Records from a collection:

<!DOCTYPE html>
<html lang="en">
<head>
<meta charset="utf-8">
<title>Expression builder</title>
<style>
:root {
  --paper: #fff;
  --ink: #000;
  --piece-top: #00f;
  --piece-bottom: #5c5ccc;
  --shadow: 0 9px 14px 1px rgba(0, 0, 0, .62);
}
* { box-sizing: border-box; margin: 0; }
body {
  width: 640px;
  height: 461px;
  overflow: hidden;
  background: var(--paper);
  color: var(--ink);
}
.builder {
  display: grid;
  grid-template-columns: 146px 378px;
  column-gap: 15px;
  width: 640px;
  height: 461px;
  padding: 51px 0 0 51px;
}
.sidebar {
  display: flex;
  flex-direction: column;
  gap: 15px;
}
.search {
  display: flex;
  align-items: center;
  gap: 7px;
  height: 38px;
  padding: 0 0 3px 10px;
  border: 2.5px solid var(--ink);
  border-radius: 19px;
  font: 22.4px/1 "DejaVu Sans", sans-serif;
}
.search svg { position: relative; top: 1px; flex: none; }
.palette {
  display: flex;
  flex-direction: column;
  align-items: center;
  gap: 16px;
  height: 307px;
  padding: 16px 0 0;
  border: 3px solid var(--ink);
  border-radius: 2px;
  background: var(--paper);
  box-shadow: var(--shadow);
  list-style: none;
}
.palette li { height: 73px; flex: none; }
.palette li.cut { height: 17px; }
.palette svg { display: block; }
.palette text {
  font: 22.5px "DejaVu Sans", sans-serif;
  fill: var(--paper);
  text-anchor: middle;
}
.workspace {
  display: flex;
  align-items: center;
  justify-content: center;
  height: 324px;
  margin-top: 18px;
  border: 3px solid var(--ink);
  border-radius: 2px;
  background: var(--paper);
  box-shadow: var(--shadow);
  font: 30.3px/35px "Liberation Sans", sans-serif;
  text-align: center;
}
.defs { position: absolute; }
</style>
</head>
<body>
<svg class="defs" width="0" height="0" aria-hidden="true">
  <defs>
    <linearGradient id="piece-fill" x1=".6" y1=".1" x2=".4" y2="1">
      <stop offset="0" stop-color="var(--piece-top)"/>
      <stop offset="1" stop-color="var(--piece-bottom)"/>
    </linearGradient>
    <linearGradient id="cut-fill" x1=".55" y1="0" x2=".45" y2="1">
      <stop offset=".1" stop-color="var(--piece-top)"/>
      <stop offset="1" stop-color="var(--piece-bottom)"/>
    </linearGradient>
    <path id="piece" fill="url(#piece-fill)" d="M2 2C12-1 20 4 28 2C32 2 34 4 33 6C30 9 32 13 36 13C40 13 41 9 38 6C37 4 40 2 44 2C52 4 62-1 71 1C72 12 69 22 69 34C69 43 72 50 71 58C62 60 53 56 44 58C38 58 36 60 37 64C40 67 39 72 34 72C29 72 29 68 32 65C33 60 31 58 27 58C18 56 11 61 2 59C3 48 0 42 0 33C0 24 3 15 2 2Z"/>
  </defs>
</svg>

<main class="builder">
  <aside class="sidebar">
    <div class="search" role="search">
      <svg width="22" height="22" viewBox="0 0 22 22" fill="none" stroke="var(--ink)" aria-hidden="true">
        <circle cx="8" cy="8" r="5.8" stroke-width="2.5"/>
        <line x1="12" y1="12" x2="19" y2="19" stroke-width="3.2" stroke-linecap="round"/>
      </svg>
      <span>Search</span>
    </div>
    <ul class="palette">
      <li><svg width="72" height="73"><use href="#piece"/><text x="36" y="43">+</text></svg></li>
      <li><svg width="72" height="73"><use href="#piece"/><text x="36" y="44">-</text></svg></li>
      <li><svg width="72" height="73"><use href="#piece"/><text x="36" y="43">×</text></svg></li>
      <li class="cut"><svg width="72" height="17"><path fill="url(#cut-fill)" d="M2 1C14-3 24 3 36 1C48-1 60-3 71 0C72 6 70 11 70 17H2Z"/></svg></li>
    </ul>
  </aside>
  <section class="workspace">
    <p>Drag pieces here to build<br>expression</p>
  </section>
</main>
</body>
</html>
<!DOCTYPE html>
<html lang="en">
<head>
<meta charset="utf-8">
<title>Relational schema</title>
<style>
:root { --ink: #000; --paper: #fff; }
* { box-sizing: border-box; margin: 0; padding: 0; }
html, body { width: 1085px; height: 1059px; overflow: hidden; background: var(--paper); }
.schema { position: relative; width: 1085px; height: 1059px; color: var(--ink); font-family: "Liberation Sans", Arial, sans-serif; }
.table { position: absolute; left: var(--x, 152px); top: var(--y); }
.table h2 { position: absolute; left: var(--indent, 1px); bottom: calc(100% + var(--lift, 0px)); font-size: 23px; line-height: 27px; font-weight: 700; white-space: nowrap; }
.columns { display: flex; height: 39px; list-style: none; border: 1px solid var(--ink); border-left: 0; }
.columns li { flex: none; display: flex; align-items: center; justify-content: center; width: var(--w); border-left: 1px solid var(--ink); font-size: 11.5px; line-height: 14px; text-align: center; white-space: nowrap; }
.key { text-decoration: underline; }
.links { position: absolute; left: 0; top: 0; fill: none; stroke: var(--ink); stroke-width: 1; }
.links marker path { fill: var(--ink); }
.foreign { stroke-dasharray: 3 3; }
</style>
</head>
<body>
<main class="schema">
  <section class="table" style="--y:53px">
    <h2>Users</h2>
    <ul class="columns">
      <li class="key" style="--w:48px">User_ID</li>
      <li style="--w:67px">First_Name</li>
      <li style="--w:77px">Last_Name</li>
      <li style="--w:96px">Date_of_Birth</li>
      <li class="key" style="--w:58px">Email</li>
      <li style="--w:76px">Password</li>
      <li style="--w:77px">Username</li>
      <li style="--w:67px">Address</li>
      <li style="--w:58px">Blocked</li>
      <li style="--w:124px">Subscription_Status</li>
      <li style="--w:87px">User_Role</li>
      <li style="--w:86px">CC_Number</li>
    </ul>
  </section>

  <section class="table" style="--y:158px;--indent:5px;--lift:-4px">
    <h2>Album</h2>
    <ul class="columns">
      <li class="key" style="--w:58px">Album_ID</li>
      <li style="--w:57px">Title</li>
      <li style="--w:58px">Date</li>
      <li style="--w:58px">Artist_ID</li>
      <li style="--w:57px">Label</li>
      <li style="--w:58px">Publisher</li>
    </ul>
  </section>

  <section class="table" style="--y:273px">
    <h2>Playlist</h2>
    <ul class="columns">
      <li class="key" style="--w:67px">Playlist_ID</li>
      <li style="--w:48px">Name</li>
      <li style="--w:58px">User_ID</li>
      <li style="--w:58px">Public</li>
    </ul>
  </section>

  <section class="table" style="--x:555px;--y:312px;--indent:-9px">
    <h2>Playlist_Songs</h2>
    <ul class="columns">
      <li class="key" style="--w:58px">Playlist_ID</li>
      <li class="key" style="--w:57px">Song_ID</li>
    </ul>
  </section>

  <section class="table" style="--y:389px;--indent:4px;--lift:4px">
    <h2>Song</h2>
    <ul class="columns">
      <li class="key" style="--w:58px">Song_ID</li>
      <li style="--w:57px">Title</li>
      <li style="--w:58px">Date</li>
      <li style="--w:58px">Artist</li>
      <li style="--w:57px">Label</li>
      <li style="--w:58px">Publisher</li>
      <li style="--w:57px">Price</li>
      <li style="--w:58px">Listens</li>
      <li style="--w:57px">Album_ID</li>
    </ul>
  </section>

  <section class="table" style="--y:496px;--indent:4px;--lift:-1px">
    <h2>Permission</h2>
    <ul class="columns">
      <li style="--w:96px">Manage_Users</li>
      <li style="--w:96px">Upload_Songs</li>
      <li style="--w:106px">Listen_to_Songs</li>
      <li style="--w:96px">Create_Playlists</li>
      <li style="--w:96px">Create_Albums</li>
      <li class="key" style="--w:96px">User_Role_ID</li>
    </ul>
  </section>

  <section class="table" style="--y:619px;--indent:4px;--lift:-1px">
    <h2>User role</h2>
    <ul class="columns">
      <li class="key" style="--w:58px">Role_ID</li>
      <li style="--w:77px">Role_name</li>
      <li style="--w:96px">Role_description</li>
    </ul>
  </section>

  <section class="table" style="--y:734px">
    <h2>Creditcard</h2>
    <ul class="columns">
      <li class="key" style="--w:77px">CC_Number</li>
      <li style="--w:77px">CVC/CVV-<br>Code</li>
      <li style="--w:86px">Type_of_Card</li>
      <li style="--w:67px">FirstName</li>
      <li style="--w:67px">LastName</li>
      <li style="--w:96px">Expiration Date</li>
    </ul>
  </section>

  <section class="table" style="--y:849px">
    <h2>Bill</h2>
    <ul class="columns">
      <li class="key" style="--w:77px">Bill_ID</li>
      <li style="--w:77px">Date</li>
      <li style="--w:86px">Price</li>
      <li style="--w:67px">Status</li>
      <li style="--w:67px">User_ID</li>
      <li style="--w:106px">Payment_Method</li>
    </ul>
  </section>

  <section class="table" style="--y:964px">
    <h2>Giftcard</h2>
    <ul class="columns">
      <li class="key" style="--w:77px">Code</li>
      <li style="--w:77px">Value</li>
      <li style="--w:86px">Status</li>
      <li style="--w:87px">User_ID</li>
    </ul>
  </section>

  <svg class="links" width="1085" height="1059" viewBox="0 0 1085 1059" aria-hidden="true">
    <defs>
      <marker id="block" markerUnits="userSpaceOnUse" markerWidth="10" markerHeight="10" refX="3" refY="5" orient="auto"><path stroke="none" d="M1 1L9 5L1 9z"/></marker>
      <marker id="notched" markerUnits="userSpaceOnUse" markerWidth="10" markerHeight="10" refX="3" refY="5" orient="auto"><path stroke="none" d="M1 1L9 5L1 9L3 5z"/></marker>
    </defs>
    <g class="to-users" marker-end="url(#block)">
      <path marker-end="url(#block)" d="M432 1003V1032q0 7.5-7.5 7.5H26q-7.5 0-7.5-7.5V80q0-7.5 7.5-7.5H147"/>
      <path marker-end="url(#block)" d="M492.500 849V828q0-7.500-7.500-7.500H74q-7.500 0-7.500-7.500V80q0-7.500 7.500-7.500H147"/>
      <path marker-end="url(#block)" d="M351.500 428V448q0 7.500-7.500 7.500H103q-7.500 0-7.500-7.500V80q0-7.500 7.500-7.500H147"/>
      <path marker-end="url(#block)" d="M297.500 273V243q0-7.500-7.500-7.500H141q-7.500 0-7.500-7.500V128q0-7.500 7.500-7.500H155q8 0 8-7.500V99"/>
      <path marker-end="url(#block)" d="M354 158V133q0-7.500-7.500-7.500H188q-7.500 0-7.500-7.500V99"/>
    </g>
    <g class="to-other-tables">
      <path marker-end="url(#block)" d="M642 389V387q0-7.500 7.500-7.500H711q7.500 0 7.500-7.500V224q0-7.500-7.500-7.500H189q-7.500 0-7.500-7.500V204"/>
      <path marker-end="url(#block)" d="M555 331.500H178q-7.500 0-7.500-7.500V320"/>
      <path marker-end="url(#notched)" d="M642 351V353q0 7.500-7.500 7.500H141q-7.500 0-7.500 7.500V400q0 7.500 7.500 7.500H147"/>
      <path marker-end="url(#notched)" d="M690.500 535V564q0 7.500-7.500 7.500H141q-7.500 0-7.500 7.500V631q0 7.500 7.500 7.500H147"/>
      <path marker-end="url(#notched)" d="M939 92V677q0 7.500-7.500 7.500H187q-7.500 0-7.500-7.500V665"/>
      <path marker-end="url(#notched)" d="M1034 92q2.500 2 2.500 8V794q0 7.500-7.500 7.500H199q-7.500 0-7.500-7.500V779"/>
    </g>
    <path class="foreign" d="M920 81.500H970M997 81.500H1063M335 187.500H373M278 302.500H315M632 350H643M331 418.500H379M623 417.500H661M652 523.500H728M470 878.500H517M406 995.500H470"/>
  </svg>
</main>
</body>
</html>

▶ **EXERCISE DIRECTIONS**
Lines from the start of the entries through the one containing "border: 2.5px solid var(--ink);" are to be set down again exactly, both ends included.

▶ **WORKED SOLUTION**
<!DOCTYPE html>
<html lang="en">
<head>
<meta charset="utf-8">
<title>Expression builder</title>
<style>
:root {
  --paper: #fff;
  --ink: #000;
  --piece-top: #00f;
  --piece-bottom: #5c5ccc;
  --shadow: 0 9px 14px 1px rgba(0, 0, 0, .62);
}
* { box-sizing: border-box; margin: 0; }
body {
  width: 640px;
  height: 461px;
  overflow: hidden;
  background: var(--paper);
  color: var(--ink);
}
.builder {
  display: grid;
  grid-template-columns: 146px 378px;
  column-gap: 15px;
  width: 640px;
  height: 461px;
  padding: 51px 0 0 51px;
}
.sidebar {
  display: flex;
  flex-direction: column;
  gap: 15px;
}
.search {
  display: flex;
  align-items: center;
  gap: 7px;
  height: 38px;
  padding: 0 0 3px 10px;
  border: 2.5px solid var(--ink);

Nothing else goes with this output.